Posted On  June 23, 2020

As the new realities of the coronavirus lockdown became apparent, large-scale economic impacts quickly followed, and with that, large-scale behavior changes.

In the midst of such radical behavior change, consumers are forming new habits as they adjust (like working remotely) and adapting existing habits to meet the new demands (like increased cooking from home). But knowing that many of these changes are temporary, how can we identify which habits – if any – will persist once lockdown is safely in the rearview mirror?

What habits are going to be temporary vs. more permanent?

Consumer behaviors are changing at the product level and at the category level.

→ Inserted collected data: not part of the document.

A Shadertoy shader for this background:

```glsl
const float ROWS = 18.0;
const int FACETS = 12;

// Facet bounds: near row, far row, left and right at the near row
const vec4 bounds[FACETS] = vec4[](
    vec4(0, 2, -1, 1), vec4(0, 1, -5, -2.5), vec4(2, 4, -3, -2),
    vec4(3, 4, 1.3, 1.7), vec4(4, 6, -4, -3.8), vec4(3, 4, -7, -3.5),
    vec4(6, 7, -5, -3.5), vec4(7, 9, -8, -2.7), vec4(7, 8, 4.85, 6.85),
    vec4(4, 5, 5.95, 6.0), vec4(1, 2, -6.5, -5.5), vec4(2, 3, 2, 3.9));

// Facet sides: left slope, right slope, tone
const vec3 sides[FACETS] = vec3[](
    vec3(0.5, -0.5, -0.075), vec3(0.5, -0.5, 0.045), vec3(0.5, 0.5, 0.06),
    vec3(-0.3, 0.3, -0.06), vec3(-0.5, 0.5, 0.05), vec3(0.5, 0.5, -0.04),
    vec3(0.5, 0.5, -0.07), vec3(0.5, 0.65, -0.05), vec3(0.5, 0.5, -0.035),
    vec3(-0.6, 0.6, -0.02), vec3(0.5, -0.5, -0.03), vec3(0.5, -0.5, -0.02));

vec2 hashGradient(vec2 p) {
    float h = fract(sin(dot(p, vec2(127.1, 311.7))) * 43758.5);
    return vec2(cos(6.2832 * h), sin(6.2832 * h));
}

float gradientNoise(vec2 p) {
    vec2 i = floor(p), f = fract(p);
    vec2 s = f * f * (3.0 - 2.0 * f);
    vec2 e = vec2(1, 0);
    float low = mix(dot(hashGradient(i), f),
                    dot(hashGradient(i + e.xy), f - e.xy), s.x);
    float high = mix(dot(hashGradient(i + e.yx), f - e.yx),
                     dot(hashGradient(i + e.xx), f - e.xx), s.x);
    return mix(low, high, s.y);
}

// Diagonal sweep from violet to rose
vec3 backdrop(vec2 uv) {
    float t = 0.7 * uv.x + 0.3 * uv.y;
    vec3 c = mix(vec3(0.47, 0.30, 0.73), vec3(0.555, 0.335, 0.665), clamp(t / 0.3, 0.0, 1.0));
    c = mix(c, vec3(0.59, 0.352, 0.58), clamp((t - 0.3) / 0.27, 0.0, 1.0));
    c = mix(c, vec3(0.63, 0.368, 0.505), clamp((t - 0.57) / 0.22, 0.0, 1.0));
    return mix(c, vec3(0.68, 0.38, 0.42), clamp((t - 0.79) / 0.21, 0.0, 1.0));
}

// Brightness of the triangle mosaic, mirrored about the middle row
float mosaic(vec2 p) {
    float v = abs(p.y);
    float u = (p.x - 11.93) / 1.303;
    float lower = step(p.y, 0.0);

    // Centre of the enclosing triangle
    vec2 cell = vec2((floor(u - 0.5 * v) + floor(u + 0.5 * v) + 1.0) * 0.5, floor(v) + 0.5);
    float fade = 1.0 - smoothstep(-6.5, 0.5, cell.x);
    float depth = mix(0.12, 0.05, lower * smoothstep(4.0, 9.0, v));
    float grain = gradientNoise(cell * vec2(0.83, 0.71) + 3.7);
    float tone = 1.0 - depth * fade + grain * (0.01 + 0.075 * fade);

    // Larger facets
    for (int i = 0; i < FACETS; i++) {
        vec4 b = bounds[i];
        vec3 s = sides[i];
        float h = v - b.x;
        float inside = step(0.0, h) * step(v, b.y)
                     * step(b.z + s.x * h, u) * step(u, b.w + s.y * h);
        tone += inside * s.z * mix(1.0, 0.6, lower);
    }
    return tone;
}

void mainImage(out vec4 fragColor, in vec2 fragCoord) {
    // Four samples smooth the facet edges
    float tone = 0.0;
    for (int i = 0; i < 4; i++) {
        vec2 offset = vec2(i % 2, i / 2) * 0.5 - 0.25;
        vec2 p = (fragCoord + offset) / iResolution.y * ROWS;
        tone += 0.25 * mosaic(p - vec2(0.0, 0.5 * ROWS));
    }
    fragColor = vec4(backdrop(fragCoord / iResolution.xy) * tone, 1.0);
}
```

The specific changes wrought by the pandemic create loads of questions on both levels, including:

  • Will mobile payments replace cash more fully than they have before?
  • Will preferences towards natural cleaners be replaced with ones that are scientifically proven, even though they might contain harsh chemicals?
  • Will work from home arrangements be temporary, or will Zoom meetings permanently replace in-person interactions?
  • Will record levels of video game play and video streaming continue when we have more alternative entertainment options?

Beyond consumer behaviors, the lockdown has upended many of our at-home behaviors, and this disruption creates an opportunity for us to create positive change in our lives that would have been more challenging when things felt more routine. For instance, pre-COVID, 80% of consumers say they want to read more books. In the first couple months of quarantine, book sales spiked by 700%. But we all know that just buying a book (or that fancy exercise bike) doesn’t immediately result in a positive new habit.

How can we predict the permanence of the new behavior—in this case reading—that we expect is happening on a larger scale?

Why the behavioral science of habit formation is so important

The traditional methods of predicting future behavior changes on a category and brand level aren’t designed to account for the influence of habit.

While we may have relied on futurists to provide reliable predictions of how behaviors might change in the future, the pace of change makes the futurist’s job much harder. Sales data, on the other hand, often lacks nuance to help us understand the underlying reasons behind a habit change, not to mention the inherent time lag between collecting the data and analyzing it. And of course, though we always ask consumers to project their future behaviors, these data tend to better reflect their current behaviors than their future ones. And though primary research is often effective in gauging consumer sentiment, a phenomenon called “affective forecasting” limits humans’ ability to accurately predict their future feelings.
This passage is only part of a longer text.